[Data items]
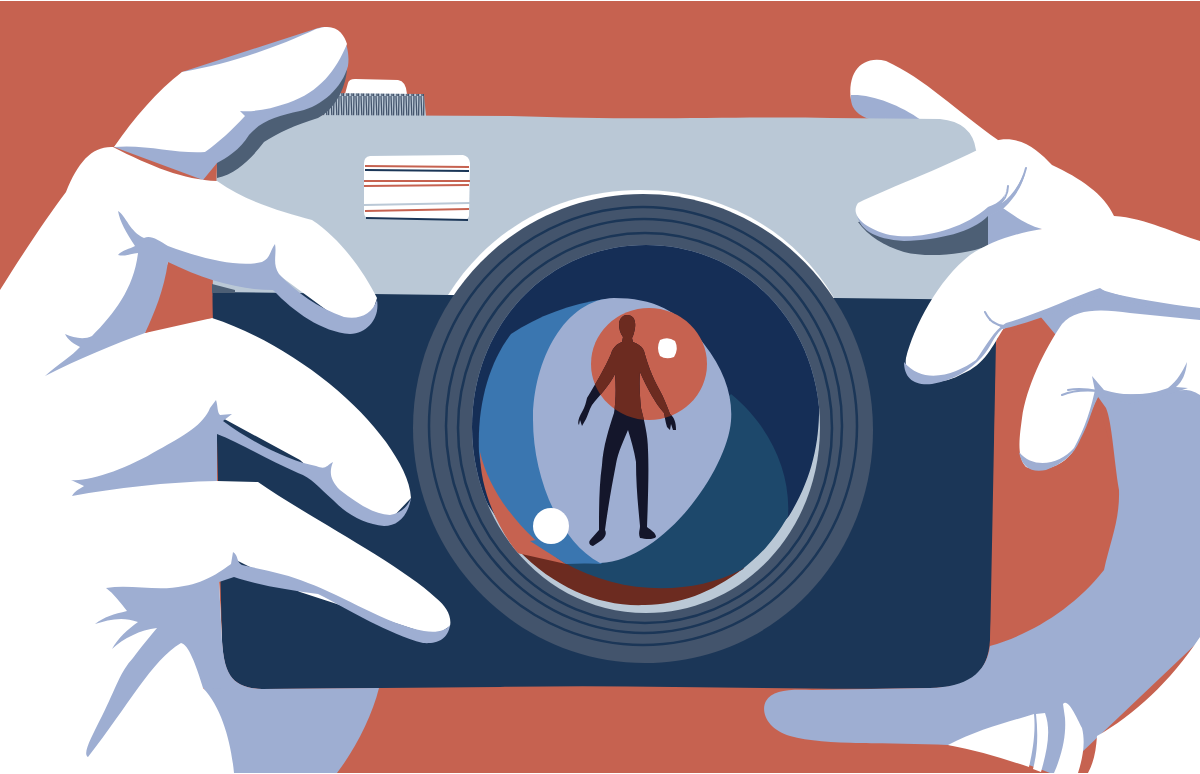
<!DOCTYPE html>
<html lang="en">
<head>
<meta charset="utf-8">
<title>Hands holding a camera</title>
<style>
:root{--red:#c66250;--white:#fff;--shade:#9eaed2;--silver:#bac8d6;--navy:#1b3657;--slate:#43546c;--cast:#4d5f75;--deep:#152e56;--blue:#3a76b0;--teal:#1d486b;--maroon:#6c2b20;--ink:#14162b}
html,body{margin:0;height:100%;overflow:hidden;background:var(--white)}
svg{display:block;width:1200px;height:774px}
.red{fill:var(--red)}.white{fill:var(--white)}.shade{fill:var(--shade)}.silver{fill:var(--silver)}.navy{fill:var(--navy)}.slate{fill:var(--slate)}.cast{fill:var(--cast)}.deep{fill:var(--deep)}.blue{fill:var(--blue)}.teal{fill:var(--teal)}.maroon{fill:var(--maroon)}.ink{fill:var(--ink)}
.groove{fill:none;stroke:var(--navy);stroke-width:2.5}
.crease{fill:none;stroke:var(--shade);stroke-width:2;stroke-linecap:round}
.stripe{fill:none;stroke-width:2}
</style>
</head>
<body>
<svg viewBox="0 0 1200 774" role="img" aria-label="Two white hands hold a camera whose lens reflects a standing figure">
<defs>
  <pattern id="knurl" width="5" height="24" patternUnits="userSpaceOnUse">
    <rect class="silver" width="5" height="24"/>
    <path d="M1 0L2 24M4 0L3.5 24" stroke="#43546c" stroke-width="1.3"/>
  </pattern>
  <clipPath id="glass"><path d="M646 245C744 245 820 324 820 427C820 532 742 613 646 613C550 613 472 530 472 427C472 324 548 245 646 245Z"/></clipPath>
  <clipPath id="sun"><ellipse cx="649" cy="364" rx="58" ry="56"/></clipPath>
  <g id="figure">
    <path d="M627 315C634 315 636 321 635 328C634 334 633 336 632 338L633 342C638 344 642 346 644 351C647 362 652 377 659 389C664 398 667 406 670 414C674 417 676 422 676 430L673 430L671 424L670 430L667 427C665 421 665 417 664 413C655 403 647 388 640 372C639 384 640 397 641 408C644 420 648 435 648 450C649 470 648 500 647 527C651 530 656 533 656 537C653 540 645 539 640 538C638 533 640 530 640 526C638 505 636 485 636 462C634 450 631 440 628 430C624 440 618 452 616 464C612 485 608 507 605 530C607 534 605 537 602 540L593 546C589 545 588 542 591 539L599 530C599 510 599 485 602 465C603 447 609 428 614 413C616 400 616 387 615 374C609 386 599 396 592 405C589 410 588 415 586 419L582 426L580 420L579 425C577 423 579 417 582 412C585 407 586 402 587 398C596 383 605 368 611 354C613 347 617 344 622 342L623 337C620 333 619 329 619 323C620 318 623 315 627 315Z"/>
  </g>
</defs>

<rect class="white" width="1200" height="774"/>
<rect class="red" y="1" width="1200" height="772"/>

<g id="finger-behind-camera">
  <path class="white" d="M851 100C847 72 862 55 886 61C924 78 958 112 998 140L990 165L900 130Z"/>
  <path class="shade" d="M851 95C872 94 900 105 921 120L872 120C855 115 850 106 851 95Z"/>
</g>

<g id="camera">
  <path class="white" d="M345 94L348 83Q349 79 355 79L398 80Q406 81 407 94Z"/>
  <path fill="url(#knurl)" d="M325 93L424 94L426 116L323 116Z"/>
  <path class="silver" d="M217 165L300 115L510 116C650 121 740 116 830 118L940 119Q972 122 976 150L1000 220L996 302L212 296Z"/>
  <path class="navy" d="M212 292L450 295L835 298L1000 300C991 420 997 520 990 640C988 675 968 688 930 688C800 691 650 684 500 687L262 689C232 688 224 674 222 642L217 440Z"/>
  <g id="flash">
    <path class="white" d="M370 156L463 155Q469 156 470 163L469 216Q468 220 463 220L370 219Q364 218 364 212L364 163Q364 157 370 156Z"/>
    <path class="stripe" stroke="#c66250" d="M365 166L469 167M364 181L470 181M364 186L469 185M365 211L469 209"/>
    <path class="stripe" stroke="#1b3657" d="M365 170L469 171M366 218L468 220"/>
    <path class="stripe" stroke="#bac8d6" d="M364 205L470 203"/>
  </g>
</g>

<g id="lens">
  <path class="white" d="M448 295C490 228 560 190 640 190C724 190 795 232 834 298Z"/>
  <path class="slate" d="M643 194C770 194 873 300 873 430C873 560 772 663 645 663C516 663 413 556 413 428C413 300 515 194 643 194Z"/>
  <ellipse class="groove" cx="643" cy="426" rx="214" ry="219"/>
  <ellipse class="groove" cx="644" cy="426" rx="198" ry="207"/>
  <ellipse class="groove" cx="645" cy="428" rx="187" ry="195"/>
  <g clip-path="url(#glass)">
    <rect class="silver" x="465" y="240" width="362" height="380"/>
    <path class="deep" d="M465 240H818V382C822 430 816 472 789 516L742 570L620 592L520 553L465 470Z"/>
    <path class="maroon" d="M518 550L600 560L744 568C710 594 680 604 645 605C600 607 555 588 518 550Z"/>
    <path class="teal" d="M731 394C768 424 791 470 788 516C773 543 757 558 741 570C690 596 620 595 563 562L600 540Z"/>
    <path class="blue" d="M511 334C538 316 570 304 605 299L620 540L601 564L567 562C510 530 482 488 479 452C477 405 489 363 511 334Z"/>
    <path class="red" d="M480 452C490 496 526 538 566 564L517 553C494 522 480 486 480 452Z"/>
    <path class="blue" d="M530 541L555 537L601 563L566 564Z"/>
    <path class="shade" d="M533 420C533 360 565 299 614 298C652 298 680 310 704 344C724 370 733 395 731 421C727 470 664 560 600 563C560 542 533 478 533 420Z"/>
    <ellipse class="red" cx="649" cy="364" rx="58" ry="56"/>
    <use href="#figure" class="ink"/>
    <g clip-path="url(#sun)"><use href="#figure" class="maroon"/></g>
    <path class="white" d="M660 340Q668 336 675 341Q679 349 674 357Q666 360 660 356Q656 348 660 340Z"/>
    <circle class="white" cx="551" cy="526" r="18"/>
  </g>
</g>

<g id="left-hand">
  <g id="left-index">
    <path class="cast" d="M217 178L217 150L300 100L347 70C345 90 334 110 318 118C295 125 278 133 264 142C252 158 236 174 217 178Z"/>
    <path class="shade" d="M114 147L182 72L318 28C340 22 351 44 348 66C342 88 322 106 300 111C278 116 262 120 249 135C240 150 226 158 217 163L203 180Z"/>
    <path class="white" d="M114 147C134 118 158 90 182 72C230 64 280 46 316 29C336 22 344 34 347 44C336 70 320 92 288 103C270 109 256 112 240 111L245 116C232 130 218 143 205 152C176 154 146 144 114 147Z"/>
  </g>
  <path class="shade" d="M203 686L222 640C224 674 232 688 262 689L379 688C372 716 356 748 337 773L232 773Z"/>
  <path class="white" d="M0 290C25 250 48 216 66 192C78 162 92 146 113 147C150 166 184 180 217 181C248 203 284 212 312 220C340 238 364 272 377 298L370 320L340 320L272 270L168 262L145 333L212 318C280 340 350 392 386 442C400 462 410 480 411 498L392 518L350 505L300 460L217 415L217 481L258 482C310 518 400 564 436 598C446 606 452 616 450 626L435 636L300 592L236 560L219 580L222 640C222 670 226 680 234 686L203 688C222 708 231 742 234 773L0 773Z"/>
  <path class="red" d="M170 260L213 266L212 318C186 320 164 326 145 333Z"/>
  <path class="cast" d="M212 284L235 290L235 293L212 293Z"/>
  <g id="left-hand-shading">
    <path class="shade" d="M377 300C380 318 368 333 350 334C322 332 294 312 273 290C240 290 205 280 168 262C164 290 154 314 145 333C115 344 80 358 45 376C58 364 72 356 80 347C74 344 68 340 65 334C74 338 84 340 92 336C114 314 134 288 138 253C132 253 126 257 118 255C122 250 130 249 135 246C126 232 120 222 118 211C126 216 130 232 144 238C151 235 158 240 168 246C200 258 238 268 262 262C271 258 270 250 275 244C277 254 272 264 279 274C296 292 318 308 344 317C360 320 372 314 377 300Z"/>
    <path class="shade" d="M411 498C408 516 398 526 384 526C366 524 348 516 333 500C318 487 312 478 298 473C268 460 238 442 217 434L217 481C166 482 116 488 72 496C75 490 82 488 84 486L71 480C90 482 128 468 158 450C184 436 204 424 210 408L216 400C218 406 217 412 220 415L232 414L223 421C254 444 292 462 316 466C326 470 326 466 333 462C329 472 330 480 340 490C356 502 372 514 390 515C400 513 407 508 411 498Z"/>
    <path class="shade" d="M450 625C448 640 436 644 423 643C388 634 350 610 318 594C288 590 258 585 234 577L219 582L222 642C224 670 230 682 240 690L203 688C196 664 188 644 181 643C152 660 128 706 88 757C82 754 92 736 102 716C116 688 120 672 133 658C142 646 152 634 157 628C140 630 124 638 112 649C118 638 128 629 138 622C122 616 108 620 95 624C104 617 114 614 127 611C120 602 114 594 106 588C132 584 158 592 184 586C208 582 222 570 231 564L233 552C239 556 236 562 242 565C264 570 288 574 308 583C344 596 386 624 424 631C436 633 446 631 450 625Z"/>
  </g>
</g>

<g id="right-hand">
  <path class="red" d="M996 340L1040 316L1062 340L1024 400L1019 455L1040 472L1080 440L1096 395L1112 450L1119 500L1105 570C1075 610 1030 638 990 646Z"/>
  <path class="shade" d="M1040 316L1100 284L1200 300L1200 640L1060 773L1050 773C1012 758 980 748 948 745C890 742 826 746 790 736C768 730 760 712 766 701C772 690 790 689 812 690L930 688C966 687 986 674 990 646C1032 634 1074 608 1104 570C1110 542 1120 520 1119 490C1114 460 1112 422 1106 408L1096 394L1060 340Z"/>
  <path class="white" d="M1200 637C1170 682 1134 715 1097 736C1096 750 1094 762 1088 773L1200 773Z"/>
  <path class="white" d="M948 745C976 730 1008 722 1034 714C1036 734 1032 754 1029 767C1002 758 976 750 948 745ZM1036 714L1045 713C1052 732 1046 754 1041 772L1033 769C1038 750 1038 732 1036 714ZM1063 704C1068 698 1076 716 1082 728C1086 744 1082 760 1078 773L1054 773C1064 750 1066 732 1065 718Z"/>
  <path class="cast" d="M858 222L992 208L988 246C962 255 928 258 904 252C884 246 868 236 858 222Z"/>
  <path class="shade" d="M856 210C858 230 874 239 904 241C940 240 972 232 988 216L1000 190Z"/>
  <path class="shade" d="M988 205L1024 212L1044 228L988 250Z"/>
  <path class="white" d="M858 203C888 188 954 164 994 141C1020 134 1038 150 1052 165C1080 178 1104 194 1114 216C1146 218 1176 234 1200 241L1200 316C1168 308 1134 300 1102 290C1070 304 1036 318 1004 328C992 346 986 364 962 374C938 388 902 384 906 358C914 326 938 280 970 255C990 242 1012 234 1042 229C1024 224 1012 214 1000 206L988 207C962 230 920 240 890 235C862 228 850 214 858 203Z"/>
  <path class="shade" d="M904 362C904 378 914 386 932 384C954 380 970 370 982 357C992 346 992 338 1002 329C1038 321 1070 306 1102 295C1136 305 1170 313 1200 318L1200 308C1166 304 1132 298 1106 292L1100 288C1070 298 1038 314 1006 323C994 330 986 346 976 360C956 374 924 386 904 362Z"/>
  <path class="white" d="M1062 324C1076 308 1102 309 1130 313L1200 320L1200 395C1186 386 1178 392 1168 392C1144 394 1120 396 1100 391C1090 412 1082 438 1072 453C1060 468 1040 473 1026 467C1016 456 1020 434 1022 418C1026 388 1044 350 1062 324Z"/>
  <path class="shade" d="M1019 452C1022 468 1032 473 1046 470C1062 464 1074 455 1080 440C1090 422 1092 406 1100 394L1096 384C1092 408 1084 430 1074 448C1060 464 1034 470 1019 452Z"/>
  <path class="shade" d="M1092 376L1104 390C1130 398 1152 394 1168 388C1178 380 1182 372 1187 362C1186 374 1182 382 1176 387L1188 388L1170 394L1130 404L1096 396Z"/>
  <path class="crease" d="M1062 395C1074 390 1086 390 1098 391M1068 390C1078 388 1088 389 1098 391M985 312C990 322 996 325 1004 326M990 320L1004 328M1026 168C1022 184 1014 196 1002 207M1008 186C1008 194 1004 202 996 206"/>
  <path class="shade" d="M1008 186C1006 196 1000 203 988 207L988 216L1004 208C1018 194 1024 182 1026 168C1020 184 1012 196 1002 203Z"/>
</g>
</svg>
</body>
</html>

— Task directions —
Find the word "silver" in the entries. Copy each line that holds it.

— Reply to the exercise —
:root{--red:#c66250;--white:#fff;--shade:#9eaed2;--silver:#bac8d6;--navy:#1b3657;--slate:#43546c;--cast:#4d5f75;--deep:#152e56;--blue:#3a76b0;--teal:#1d486b;--maroon:#6c2b20;--ink:#14162b}
.red{fill:var(--red)}.white{fill:var(--white)}.shade{fill:var(--shade)}.silver{fill:var(--silver)}.navy{fill:var(--navy)}.slate{fill:var(--slate)}.cast{fill:var(--cast)}.deep{fill:var(--deep)}.blue{fill:var(--blue)}.teal{fill:var(--teal)}.maroon{fill:var(--maroon)}.ink{fill:var(--ink)}
    <rect class="silver" width="5" height="24"/>
  <path class="silver" d="M217 165L300 115L510 116C650 121 740 116 830 118L940 119Q972 122 976 150L1000 220L996 302L212 296Z"/>
    <rect class="silver" x="465" y="240" width="362" height="380"/>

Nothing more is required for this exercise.